A new approach to downtown development is reinvigorating the Northeast Corridor.
What’s likely to be the nation’s first drone airport-business park complex will fully open its runways to private-sector traffic later this Spring, when unmanned flights raise off the tarmacs of this former Air Force training field in Grand Forks, ND.
Reminding economic-development leaders of their potential role in bolstering the national economy, a leading think tank called Monday for a broad-based shift in practice—less promoting incentive-based corporate relocation in favor of a more diversified, market-based and localized approach.
One of Indiana’s largest commercial bakeries will build a $57 million manufacturing plant in Versailles, KY, which is just west of Lexington, starting this summer. More Than A Bakery, owned by Richmond Baking Co., will hire more than 300 workers at the plant, to be sited on 100 acres in Woodford County.
Public investment in Alaska’s chronically-underfunded ferry system is producing an economic impact at a rate greater than twice its cost, according to a new report.
The San Francisco Bay Area enjoyed a windfall benefit of about $350 million from Super Bowl 50, the biggest sports and branding event in the world, according to projections compiled by the Global Business Travel Association and its research partner, Rockport Analytics.
Massachusetts has consistently landed in the bottom five out of 50 states every year for the last three years in Chief Executive’s Best & Worst States for Business, as ranked by CEOs in those states. “Massachusetts is overtaxed and overregulated,” one CEO responded in 2015. Connecticut is never more than one or two steps above Massachusetts. So what did Boston do differently to win over GE that it hasn’t done before?
The Southwest states are well-positioned for the growth that's taking place among U.S. factories relocating to or expanding in Mexico.
CEOs who need big, fast digital pipes—and, increasingly these days, that could be just about anyone—are looking closely at metro areas that can hook them up with 1-gigabit broadband networks ranging from Chattanooga, Tenn., to Dublin, Ohio, to Detroit. But near the Orlando airport, the 11-square-mile Lake Nona development represents one of the single most concentrated areas of 1-gigabit bandwidth in America, and the rapid development of this sunny economic enclave is ratifying investors’ decisions to “build it and they will come.”
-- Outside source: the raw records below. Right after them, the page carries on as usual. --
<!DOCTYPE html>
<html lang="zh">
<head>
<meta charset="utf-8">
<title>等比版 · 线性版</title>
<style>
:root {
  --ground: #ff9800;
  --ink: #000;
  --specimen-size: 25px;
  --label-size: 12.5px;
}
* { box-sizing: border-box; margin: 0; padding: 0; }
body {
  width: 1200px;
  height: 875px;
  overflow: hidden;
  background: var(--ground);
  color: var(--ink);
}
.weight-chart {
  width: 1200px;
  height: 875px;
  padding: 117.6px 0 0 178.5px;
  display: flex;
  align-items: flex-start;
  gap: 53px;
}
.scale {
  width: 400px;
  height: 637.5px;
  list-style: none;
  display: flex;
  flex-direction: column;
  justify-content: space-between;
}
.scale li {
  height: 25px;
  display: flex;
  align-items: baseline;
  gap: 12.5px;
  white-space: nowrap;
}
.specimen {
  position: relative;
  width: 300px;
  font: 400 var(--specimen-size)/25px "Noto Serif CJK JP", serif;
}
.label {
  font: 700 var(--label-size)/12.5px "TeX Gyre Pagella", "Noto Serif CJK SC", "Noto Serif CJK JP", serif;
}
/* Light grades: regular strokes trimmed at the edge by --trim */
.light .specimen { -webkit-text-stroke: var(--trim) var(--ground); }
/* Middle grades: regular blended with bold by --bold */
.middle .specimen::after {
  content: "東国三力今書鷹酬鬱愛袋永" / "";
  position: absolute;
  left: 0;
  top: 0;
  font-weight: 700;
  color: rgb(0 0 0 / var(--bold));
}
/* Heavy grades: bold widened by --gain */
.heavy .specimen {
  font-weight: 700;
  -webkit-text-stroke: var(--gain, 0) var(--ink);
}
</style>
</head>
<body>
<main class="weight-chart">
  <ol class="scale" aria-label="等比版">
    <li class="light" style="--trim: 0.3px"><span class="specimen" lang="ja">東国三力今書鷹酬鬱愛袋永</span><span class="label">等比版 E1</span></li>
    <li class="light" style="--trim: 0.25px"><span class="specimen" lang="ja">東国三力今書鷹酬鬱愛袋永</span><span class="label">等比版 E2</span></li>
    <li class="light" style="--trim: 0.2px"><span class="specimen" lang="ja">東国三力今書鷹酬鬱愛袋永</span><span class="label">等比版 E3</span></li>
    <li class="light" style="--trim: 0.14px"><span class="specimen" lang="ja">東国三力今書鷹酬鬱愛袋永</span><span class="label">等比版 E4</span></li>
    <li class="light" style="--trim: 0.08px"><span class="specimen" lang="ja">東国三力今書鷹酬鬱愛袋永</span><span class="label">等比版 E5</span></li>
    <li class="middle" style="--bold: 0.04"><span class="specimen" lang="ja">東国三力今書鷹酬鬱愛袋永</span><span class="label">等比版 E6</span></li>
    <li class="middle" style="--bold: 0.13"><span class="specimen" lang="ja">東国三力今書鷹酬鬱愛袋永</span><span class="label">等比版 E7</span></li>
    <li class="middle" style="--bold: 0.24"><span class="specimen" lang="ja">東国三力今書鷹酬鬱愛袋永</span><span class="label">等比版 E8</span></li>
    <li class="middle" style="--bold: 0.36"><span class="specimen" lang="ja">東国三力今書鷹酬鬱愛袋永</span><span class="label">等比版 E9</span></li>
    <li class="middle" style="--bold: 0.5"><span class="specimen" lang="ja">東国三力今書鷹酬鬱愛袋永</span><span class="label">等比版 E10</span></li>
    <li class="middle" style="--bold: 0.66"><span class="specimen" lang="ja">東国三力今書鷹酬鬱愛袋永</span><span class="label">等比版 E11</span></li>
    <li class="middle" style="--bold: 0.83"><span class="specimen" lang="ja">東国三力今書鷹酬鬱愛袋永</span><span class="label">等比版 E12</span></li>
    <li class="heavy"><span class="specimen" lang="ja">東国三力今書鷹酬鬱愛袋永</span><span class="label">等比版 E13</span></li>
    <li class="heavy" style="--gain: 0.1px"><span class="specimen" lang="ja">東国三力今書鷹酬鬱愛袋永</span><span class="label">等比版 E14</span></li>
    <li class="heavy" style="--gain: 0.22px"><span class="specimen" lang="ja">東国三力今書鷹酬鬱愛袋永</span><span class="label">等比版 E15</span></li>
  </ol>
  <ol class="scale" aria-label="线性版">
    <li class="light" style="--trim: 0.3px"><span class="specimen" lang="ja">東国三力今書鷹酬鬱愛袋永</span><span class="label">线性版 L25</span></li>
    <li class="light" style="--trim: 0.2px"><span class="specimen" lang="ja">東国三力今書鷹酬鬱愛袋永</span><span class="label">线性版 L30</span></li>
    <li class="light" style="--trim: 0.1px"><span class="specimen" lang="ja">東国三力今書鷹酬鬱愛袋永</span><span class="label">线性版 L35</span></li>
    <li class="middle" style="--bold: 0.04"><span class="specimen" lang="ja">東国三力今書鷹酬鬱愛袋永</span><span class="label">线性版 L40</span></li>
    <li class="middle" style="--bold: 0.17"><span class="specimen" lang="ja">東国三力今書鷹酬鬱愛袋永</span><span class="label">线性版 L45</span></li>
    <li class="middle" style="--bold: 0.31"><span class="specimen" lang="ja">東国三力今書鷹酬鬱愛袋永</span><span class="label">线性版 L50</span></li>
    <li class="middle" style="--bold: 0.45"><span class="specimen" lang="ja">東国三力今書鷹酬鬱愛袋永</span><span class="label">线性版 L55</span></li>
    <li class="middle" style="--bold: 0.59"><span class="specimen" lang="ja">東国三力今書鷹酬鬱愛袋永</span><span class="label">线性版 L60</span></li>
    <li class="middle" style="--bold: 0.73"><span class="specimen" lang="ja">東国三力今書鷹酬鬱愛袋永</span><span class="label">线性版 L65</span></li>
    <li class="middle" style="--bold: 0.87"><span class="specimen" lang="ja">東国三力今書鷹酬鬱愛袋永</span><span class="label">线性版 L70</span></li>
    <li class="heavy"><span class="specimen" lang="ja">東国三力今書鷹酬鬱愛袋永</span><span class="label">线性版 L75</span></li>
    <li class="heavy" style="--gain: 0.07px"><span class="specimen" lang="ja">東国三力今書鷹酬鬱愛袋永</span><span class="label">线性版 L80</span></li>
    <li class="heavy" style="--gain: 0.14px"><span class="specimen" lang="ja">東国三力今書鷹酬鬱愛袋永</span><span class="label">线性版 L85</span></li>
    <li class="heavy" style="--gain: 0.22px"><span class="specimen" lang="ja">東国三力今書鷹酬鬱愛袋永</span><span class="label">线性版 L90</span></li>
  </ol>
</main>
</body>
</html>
More CEOs and company founders are being lured to “smart” cities that have built fast fiber-optic networks, highly digitally connected municipal-government infrastructures, expectations that they will stay at the forefront in business-supporting technologies—or some combination thereof.